The First-Ever Cloned Black-Footed Ferret Could Save Its Species
Elizabeth Ann made history just over a year ago as the first-ever cloned black-footed ferret. She was created from the cells of another black-footed ferret that died 35 years ago, named Willa. She was born from a surrogate ferret and, just over a year later, has achieved sexual maturity, one of the first clones of an endangered species to do so. Now that Elizabeth Ann is of breeding age, conservation biologists hope to use her to help save the species from extinction. It will be the first time cloning has been successfully integrated into such an endeavor. Due to their small population size, the wild ferret colonies are currently suffering from inbreeding, decreasing their genetic diversity and reproductive fitness. Elizabeth Ann’s DNA contains multiple forms of genes found throughout the breeding program’s inbred ferrets. It is hoped that her children will help reinvigorate the genetic viability of black-footed ferrets.
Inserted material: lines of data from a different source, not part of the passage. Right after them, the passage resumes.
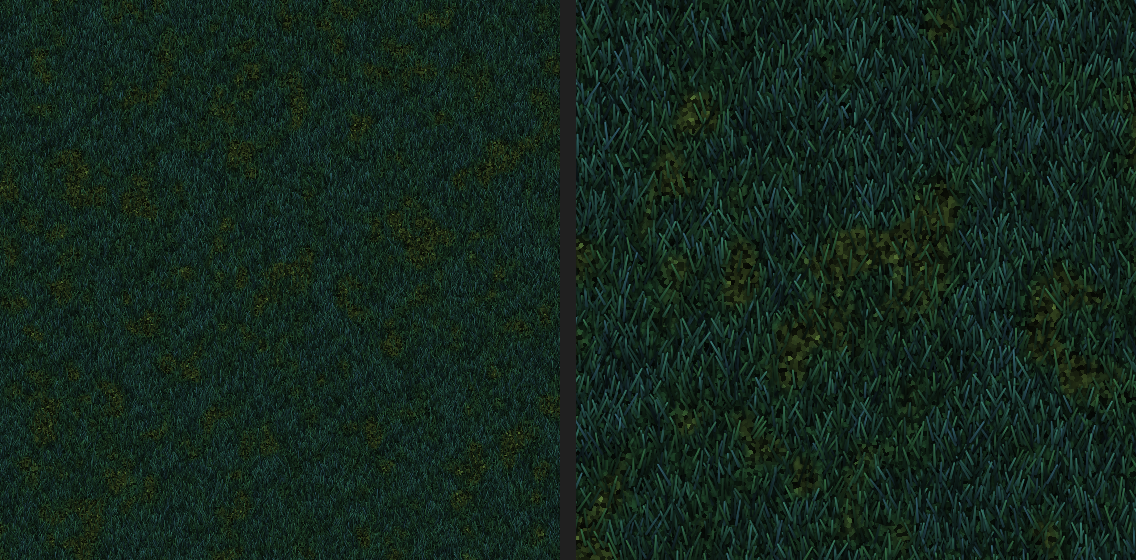
Left: the whole. Right: its middle third, enlarged.
Give the GLSL for this texture, as a WebGL 1 fragment shader.

```glsl
precision highp float;
uniform vec2 u_resolution;

vec3 hash3(vec2 p) {
  vec3 q = vec3(dot(p, vec2(127.1, 311.7)), dot(p, vec2(269.5, 183.3)), dot(p, vec2(419.2, 371.9)));
  return fract(sin(q) * 43758.545);
}

// Smooth cellular noise: random values blended around jittered points
float patches(vec2 p) {
  vec2 cell = floor(p);
  float sum = 0.0, weights = 0.0;
  for (int y = -1; y <= 1; y++)
    for (int x = -1; x <= 1; x++) {
      vec2 id = cell + vec2(x, y);
      vec3 h = hash3(id);
      vec2 d = p - id - h.xy;
      float w = exp(-4.0 * dot(d, d));
      sum += w * h.z;
      weights += w;
    }
  return sum / weights;
}

// Random value of the nearest jittered point
float grain(vec2 p) {
  vec2 cell = floor(p);
  float nearest = 9.0, value = 0.0;
  for (int y = -1; y <= 1; y++)
    for (int x = -1; x <= 1; x++) {
      vec2 id = cell + vec2(x, y);
      vec3 h = hash3(id + 57.0);
      vec2 d = p - id - h.xy;
      if (dot(d, d) < nearest) {
        nearest = dot(d, d);
        value = h.z;
      }
    }
  return value;
}

vec3 soil(vec2 p, float thickness) {
  float bare = 1.0 - smoothstep(0.24, 0.44, thickness);
  float g = grain(p * 400.0);
  vec3 moss = vec3(0.075, 0.165, 0.1);
  vec3 olive = vec3(0.145, 0.175, 0.075);
  vec3 color = mix(moss, olive, bare * 0.8) * (0.2 + 1.5 * g);
  return color * (1.0 + 0.5 * bare * smoothstep(0.95, 0.99, g));
}

vec3 bladeColor(float tint, float thickness) {
  vec3 green = vec3(0.125, 0.265, 0.165);
  vec3 teal = vec3(0.135, 0.29, 0.255);
  vec3 blue = vec3(0.13, 0.245, 0.28);
  vec3 color = mix(green, teal, smoothstep(0.3, 0.7, thickness + 0.5 * (tint - 0.5)));
  return mix(color, blue, smoothstep(0.75, 0.95, tint) * smoothstep(0.3, 0.55, thickness));
}

// One layer of thin tilted blades, each with a soft shadow
vec3 grassLayer(vec3 color, vec2 p, float layer, float thickness, float pixel) {
  vec2 size = vec2(0.0057, 0.0145);
  vec2 q = p + layer * vec2(0.0371, 0.0713);
  vec2 cell = floor(q / size);
  float density = mix(0.22, 1.05, smoothstep(0.25, 0.65, thickness));
  for (int y = 1; y >= -1; y--)
    for (int x = -1; x <= 1; x++) {
      vec2 id = cell + vec2(x, y);
      vec3 place = hash3(id + layer * 17.3);
      vec3 look = hash3(id + layer * 17.3 + 91.7);
      float angle = (place.z - 0.5) * 1.3;
      vec2 dir = vec2(sin(angle), cos(angle));
      vec2 d = q - (id + place.xy) * size;
      float halfLength = mix(0.0032, 0.0078, look.x);
      float along = dot(d, dir);
      float dist = length(d - dir * clamp(along, -halfLength, halfLength));
      float rise = clamp(along / halfLength * 0.5 + 0.5, 0.0, 1.0);
      float width = mix(0.0008, 0.0005, rise);
      float present = smoothstep(look.y - 0.08, look.y + 0.08, density);
      float shadow = 1.0 - smoothstep(width, 0.0024, dist);
      float cover = 1.0 - smoothstep(width - 0.5 * pixel, width + 0.5 * pixel, dist);
      float light = mix(0.3, 1.45, look.z) * mix(0.65, 1.2, rise);
      color *= 1.0 - 0.27 * shadow * present;
      color = mix(color, bladeColor(fract(look.z * 7.3 + look.x), thickness) * light, cover * present);
    }
  return color;
}

void main() {
  float pixel = 1.0 / min(u_resolution.x, u_resolution.y);
  vec2 p = gl_FragCoord.xy * pixel;
  float thickness = 0.5 * patches(p * vec2(22.0, 19.0)) + 0.5 * patches(p * vec2(50.0, 44.0) + 31.0);
  thickness = clamp(0.52 + (thickness - 0.5) * 1.05, 0.0, 1.0);

  vec3 color = soil(p, thickness);
  for (int i = 0; i < 6; i++)
    color = grassLayer(color, p, float(i) + 1.0, thickness, pixel);
  gl_FragColor = vec4(color, 1.0);
}
```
Currently, she resides at a conservation center near Fort Collins, Colorado, and scientists are seeking a compatible mate for her.
Keywords - ferret